What you are asked to do:
Omit the images and output every line of the data below exactly.

Task inputs:
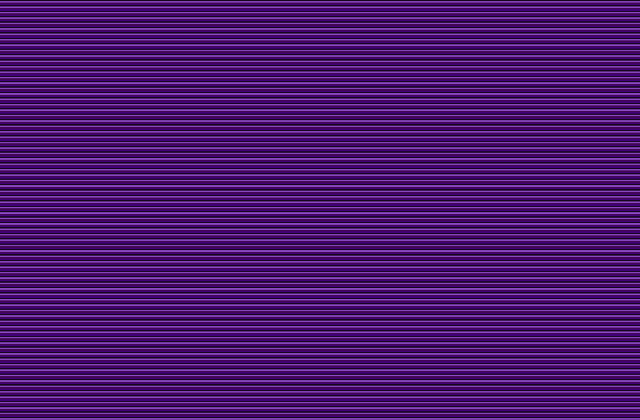
This pattern is drawn by a Shadertoy shader. Its source:

```glsl
float hash(vec2 p) {
    return fract(sin(dot(p, vec2(127.1, 311.7))) * 43758.5453);
}

// Softened step across a horizontal edge
float edge(float position, float phase, float softness) {
    return smoothstep(position - softness, position + softness, phase);
}

void mainImage(out vec4 fragColor, in vec2 fragCoord) {
    vec2 uv = fragCoord / iResolution.xy;

    // Stripe index and phase, counted downward from the top
    float y = (1.0 - uv.y) * 77.54 - 0.07;
    float row = floor(y);
    float phase = y - row;

    // Highlight brightness varies slightly from stripe to stripe
    vec3 highlight = vec3(0.53, 0.28, 0.75) * (0.95 + 0.1 * hash(vec2(row, 3.0)));
    vec3 plum = vec3(0.26, 0.025, 0.33);
    vec3 indigo = vec3(0.26, 0.0, 0.48);
    vec3 gap = vec3(0.085, 0.018, 0.11);

    // Bands from top to bottom: gap, highlight, plum, indigo, gap
    vec3 color = mix(gap, highlight, edge(0.12, phase, 0.09));
    color = mix(color, plum, edge(0.40, phase, 0.05));
    color = mix(color, indigo, edge(0.66, phase, 0.025));
    color = mix(color, gap, edge(0.89, phase, 0.025));

    fragColor = vec4(color, 1.0);
}
```
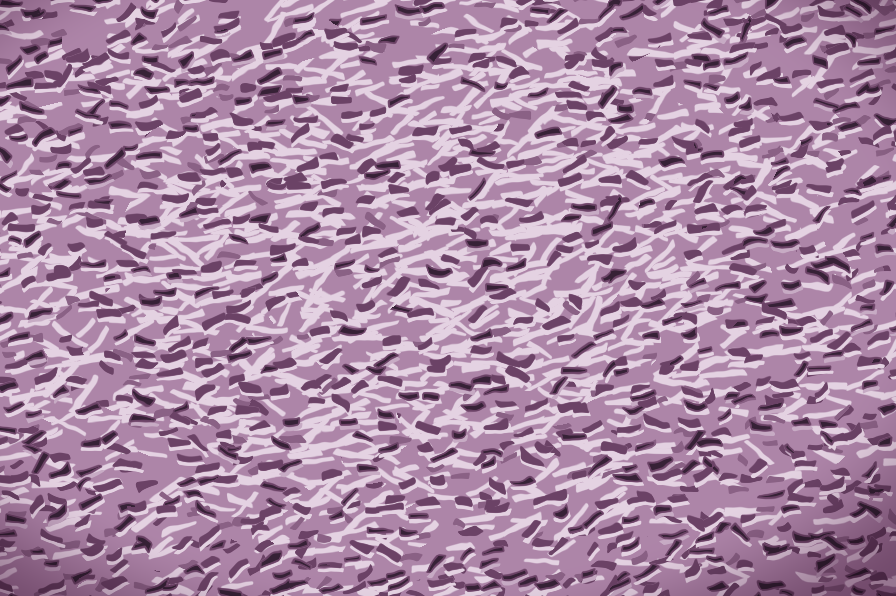
Give the GLSL for this texture, as a Shadertoy shader.

```glsl
const vec3 MAUVE = vec3(0.68, 0.52, 0.66);
const vec3 PALE = vec3(0.895, 0.825, 0.885);
const vec3 PINK = vec3(0.78, 0.67, 0.77);
const vec3 PLUM = vec3(0.54, 0.38, 0.52);
const vec3 DARK = vec3(0.42, 0.26, 0.40);
const vec3 INK = vec3(0.21, 0.13, 0.21);
const vec3 CORNER_SHADE = vec3(0.66, 0.56, 0.64);

float hash(vec2 p) {
    return fract(sin(dot(p, vec2(127.1, 311.7))) * 43758.5453);
}

float noise(vec2 p) {
    vec2 i = floor(p), f = fract(p);
    f = f * f * (3.0 - 2.0 * f);
    return mix(mix(hash(i), hash(i + vec2(1, 0)), f.x),
               mix(hash(i + vec2(0, 1)), hash(i + vec2(1, 1)), f.x), f.y);
}

// Slightly bent, tapered bar with slanted, rounded ends
float barDistance(vec2 q, vec2 halfSize, float bend, float taper, float slant) {
    float t = clamp(q.x / halfSize.x, -1.0, 1.0);
    q.y += bend * halfSize.y * (t * t - 0.4);
    float side = abs(q.y) - halfSize.y * (1.0 + taper * t);
    float end = abs(q.x + slant * q.y) - halfSize.x;
    float round = 0.6 * halfSize.y;
    vec2 d = vec2(end, side) + round;
    return length(max(d, 0.0)) + min(max(d.x, d.y), 0.0) - round;
}

// Scattered bars: x is the distance to the nearest, y its random value
vec2 strokes(vec2 p, vec2 cell, vec2 halfSize, float density, float seed) {
    vec2 home = floor(p / cell);
    vec2 nearest = vec2(1.0, 0.0);
    for (int y = -2; y <= 2; y++) {
        for (int x = -1; x <= 1; x++) {
            vec2 id = home + vec2(x, y);
            vec2 key = id + seed * 17.3;
            if (hash(key + 5.1) > density) continue;
            vec2 center = (id + vec2(hash(key), hash(key + 31.7))) * cell;
            float spread = 2.0 * hash(key + 63.2) - 1.0;
            float flow = noise(center * 4.0 + 9.0) - 0.5;
            float angle = 0.17 + 0.4 * flow + 0.3 * spread + 0.55 * spread * spread * spread;
            float c = cos(angle), s = sin(angle);
            vec2 q = mat2(c, -s, s, c) * (p - center);
            vec2 size = halfSize * vec2(mix(0.6, 1.15, hash(key + 12.4)),
                                        mix(0.7, 1.25, hash(key + 47.9)));
            float d = barDistance(q, size, 1.4 * hash(key + 71.3) - 0.8,
                                  0.9 * hash(key + 83.6) - 0.45,
                                  1.4 * hash(key + 95.8) - 0.7);
            if (d < nearest.x) nearest = vec2(d, hash(key + 22.5));
        }
    }
    return nearest;
}

float fill(float d, float blur) {
    return 1.0 - smoothstep(-blur, blur, d);
}

void mainImage(out vec4 fragColor, in vec2 fragCoord) {
    vec2 uv = fragCoord / iResolution.xy;
    vec2 p = fragCoord / iResolution.y;
    float blur = 0.6 / iResolution.y;

    // Distance from the bright center, and uneven patches
    float radius = length((uv - vec2(0.47, 0.55)) * 2.0);
    float patches = noise(p * 5.0) - 0.5;
    float edge = smoothstep(0.35, 1.2, radius + 0.3 * patches);

    // Ragged outlines
    p += 0.004 * (vec2(noise(p * 70.0), noise(p * 70.0 + 40.0)) - 0.5);

    // Network of long and short pale streaks
    vec2 streak = strokes(p, vec2(0.054, 0.028), vec2(0.036, 0.0045),
                          mix(1.0, 0.35, edge), 1.0);
    vec2 branch = strokes(p, vec2(0.048, 0.030), vec2(0.026, 0.0042),
                          mix(0.75, 0.12, edge), 4.0);
    float web = min(streak.x, branch.x);
    vec3 color = mix(MAUVE, PINK, fill(web - 0.0010, blur));
    color = mix(color, PALE, fill(web, blur));

    // Soft plum flakes, denser at the border
    vec2 flake = strokes(p, vec2(0.048, 0.030), vec2(0.017, 0.0052),
                         mix(0.08, 0.65, edge), 2.0);
    color = mix(color, mix(PLUM, DARK, step(0.75 - 0.3 * edge, flake.y)),
                fill(flake.x, blur));

    // Dark dashes, each with a lit ridge below
    vec2 dashCell = vec2(0.054, 0.030);
    vec2 dashSize = vec2(0.0195, 0.0054);
    float density = mix(0.72, 0.88, edge) + 0.2 * patches;
    vec2 ridge = strokes(p + vec2(-0.002, 0.0085), dashCell, dashSize * vec2(1.1, 0.75),
                         density, 3.0);
    vec2 dash = strokes(p, dashCell, dashSize, density, 3.0);
    color = mix(color, mix(PALE, PINK, step(0.75, ridge.y)),
                fill(ridge.x, blur) * step(ridge.y, 0.9));
    color = mix(color, PLUM, fill(dash.x - 0.0008, blur));
    color = mix(color, DARK, fill(dash.x, blur));
    float inked = step(0.68 - 0.3 * edge, dash.y);
    color = mix(color, INK, fill(dash.x + 0.0028, blur) * inked);

    // Shaded corners
    color *= mix(vec3(1.0), CORNER_SHADE, smoothstep(1.05, 1.5, radius));
    fragColor = vec4(color, 1.0);
}
```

Completed exercise:
This pattern is drawn by a Shadertoy shader. Its source:

```glsl
float hash(vec2 p) {
    return fract(sin(dot(p, vec2(127.1, 311.7))) * 43758.5453);
}

// Softened step across a horizontal edge
float edge(float position, float phase, float softness) {
    return smoothstep(position - softness, position + softness, phase);
}

void mainImage(out vec4 fragColor, in vec2 fragCoord) {
    vec2 uv = fragCoord / iResolution.xy;

    // Stripe index and phase, counted downward from the top
    float y = (1.0 - uv.y) * 77.54 - 0.07;
    float row = floor(y);
    float phase = y - row;

    // Highlight brightness varies slightly from stripe to stripe
    vec3 highlight = vec3(0.53, 0.28, 0.75) * (0.95 + 0.1 * hash(vec2(row, 3.0)));
    vec3 plum = vec3(0.26, 0.025, 0.33);
    vec3 indigo = vec3(0.26, 0.0, 0.48);
    vec3 gap = vec3(0.085, 0.018, 0.11);

    // Bands from top to bottom: gap, highlight, plum, indigo, gap
    vec3 color = mix(gap, highlight, edge(0.12, phase, 0.09));
    color = mix(color, plum, edge(0.40, phase, 0.05));
    color = mix(color, indigo, edge(0.66, phase, 0.025));
    color = mix(color, gap, edge(0.89, phase, 0.025));

    fragColor = vec4(color, 1.0);
}
```
Give the GLSL for this texture, as a Shadertoy shader.

```glsl
const vec3 MAUVE = vec3(0.68, 0.52, 0.66);
const vec3 PALE = vec3(0.895, 0.825, 0.885);
const vec3 PINK = vec3(0.78, 0.67, 0.77);
const vec3 PLUM = vec3(0.54, 0.38, 0.52);
const vec3 DARK = vec3(0.42, 0.26, 0.40);
const vec3 INK = vec3(0.21, 0.13, 0.21);
const vec3 CORNER_SHADE = vec3(0.66, 0.56, 0.64);

float hash(vec2 p) {
    return fract(sin(dot(p, vec2(127.1, 311.7))) * 43758.5453);
}

float noise(vec2 p) {
    vec2 i = floor(p), f = fract(p);
    f = f * f * (3.0 - 2.0 * f);
    return mix(mix(hash(i), hash(i + vec2(1, 0)), f.x),
               mix(hash(i + vec2(0, 1)), hash(i + vec2(1, 1)), f.x), f.y);
}

// Slightly bent, tapered bar with slanted, rounded ends
float barDistance(vec2 q, vec2 halfSize, float bend, float taper, float slant) {
    float t = clamp(q.x / halfSize.x, -1.0, 1.0);
    q.y += bend * halfSize.y * (t * t - 0.4);
    float side = abs(q.y) - halfSize.y * (1.0 + taper * t);
    float end = abs(q.x + slant * q.y) - halfSize.x;
    float round = 0.6 * halfSize.y;
    vec2 d = vec2(end, side) + round;
    return length(max(d, 0.0)) + min(max(d.x, d.y), 0.0) - round;
}

// Scattered bars: x is the distance to the nearest, y its random value
vec2 strokes(vec2 p, vec2 cell, vec2 halfSize, float density, float seed) {
    vec2 home = floor(p / cell);
    vec2 nearest = vec2(1.0, 0.0);
    for (int y = -2; y <= 2; y++) {
        for (int x = -1; x <= 1; x++) {
            vec2 id = home + vec2(x, y);
            vec2 key = id + seed * 17.3;
            if (hash(key + 5.1) > density) continue;
            vec2 center = (id + vec2(hash(key), hash(key + 31.7))) * cell;
            float spread = 2.0 * hash(key + 63.2) - 1.0;
            float flow = noise(center * 4.0 + 9.0) - 0.5;
            float angle = 0.17 + 0.4 * flow + 0.3 * spread + 0.55 * spread * spread * spread;
            float c = cos(angle), s = sin(angle);
            vec2 q = mat2(c, -s, s, c) * (p - center);
            vec2 size = halfSize * vec2(mix(0.6, 1.15, hash(key + 12.4)),
                                        mix(0.7, 1.25, hash(key + 47.9)));
            float d = barDistance(q, size, 1.4 * hash(key + 71.3) - 0.8,
                                  0.9 * hash(key + 83.6) - 0.45,
                                  1.4 * hash(key + 95.8) - 0.7);
            if (d < nearest.x) nearest = vec2(d, hash(key + 22.5));
        }
    }
    return nearest;
}

float fill(float d, float blur) {
    return 1.0 - smoothstep(-blur, blur, d);
}

void mainImage(out vec4 fragColor, in vec2 fragCoord) {
    vec2 uv = fragCoord / iResolution.xy;
    vec2 p = fragCoord / iResolution.y;
    float blur = 0.6 / iResolution.y;

    // Distance from the bright center, and uneven patches
    float radius = length((uv - vec2(0.47, 0.55)) * 2.0);
    float patches = noise(p * 5.0) - 0.5;
    float edge = smoothstep(0.35, 1.2, radius + 0.3 * patches);

    // Ragged outlines
    p += 0.004 * (vec2(noise(p * 70.0), noise(p * 70.0 + 40.0)) - 0.5);

    // Network of long and short pale streaks
    vec2 streak = strokes(p, vec2(0.054, 0.028), vec2(0.036, 0.0045),
                          mix(1.0, 0.35, edge), 1.0);
    vec2 branch = strokes(p, vec2(0.048, 0.030), vec2(0.026, 0.0042),
                          mix(0.75, 0.12, edge), 4.0);
    float web = min(streak.x, branch.x);
    vec3 color = mix(MAUVE, PINK, fill(web - 0.0010, blur));
    color = mix(color, PALE, fill(web, blur));

    // Soft plum flakes, denser at the border
    vec2 flake = strokes(p, vec2(0.048, 0.030), vec2(0.017, 0.0052),
                         mix(0.08, 0.65, edge), 2.0);
    color = mix(color, mix(PLUM, DARK, step(0.75 - 0.3 * edge, flake.y)),
                fill(flake.x, blur));

    // Dark dashes, each with a lit ridge below
    vec2 dashCell = vec2(0.054, 0.030);
    vec2 dashSize = vec2(0.0195, 0.0054);
    float density = mix(0.72, 0.88, edge) + 0.2 * patches;
    vec2 ridge = strokes(p + vec2(-0.002, 0.0085), dashCell, dashSize * vec2(1.1, 0.75),
                         density, 3.0);
    vec2 dash = strokes(p, dashCell, dashSize, density, 3.0);
    color = mix(color, mix(PALE, PINK, step(0.75, ridge.y)),
                fill(ridge.x, blur) * step(ridge.y, 0.9));
    color = mix(color, PLUM, fill(dash.x - 0.0008, blur));
    color = mix(color, DARK, fill(dash.x, blur));
    float inked = step(0.68 - 0.3 * edge, dash.y);
    color = mix(color, INK, fill(dash.x + 0.0028, blur) * inked);

    // Shaded corners
    color *= mix(vec3(1.0), CORNER_SHADE, smoothstep(1.05, 1.5, radius));
    fragColor = vec4(color, 1.0);
}
```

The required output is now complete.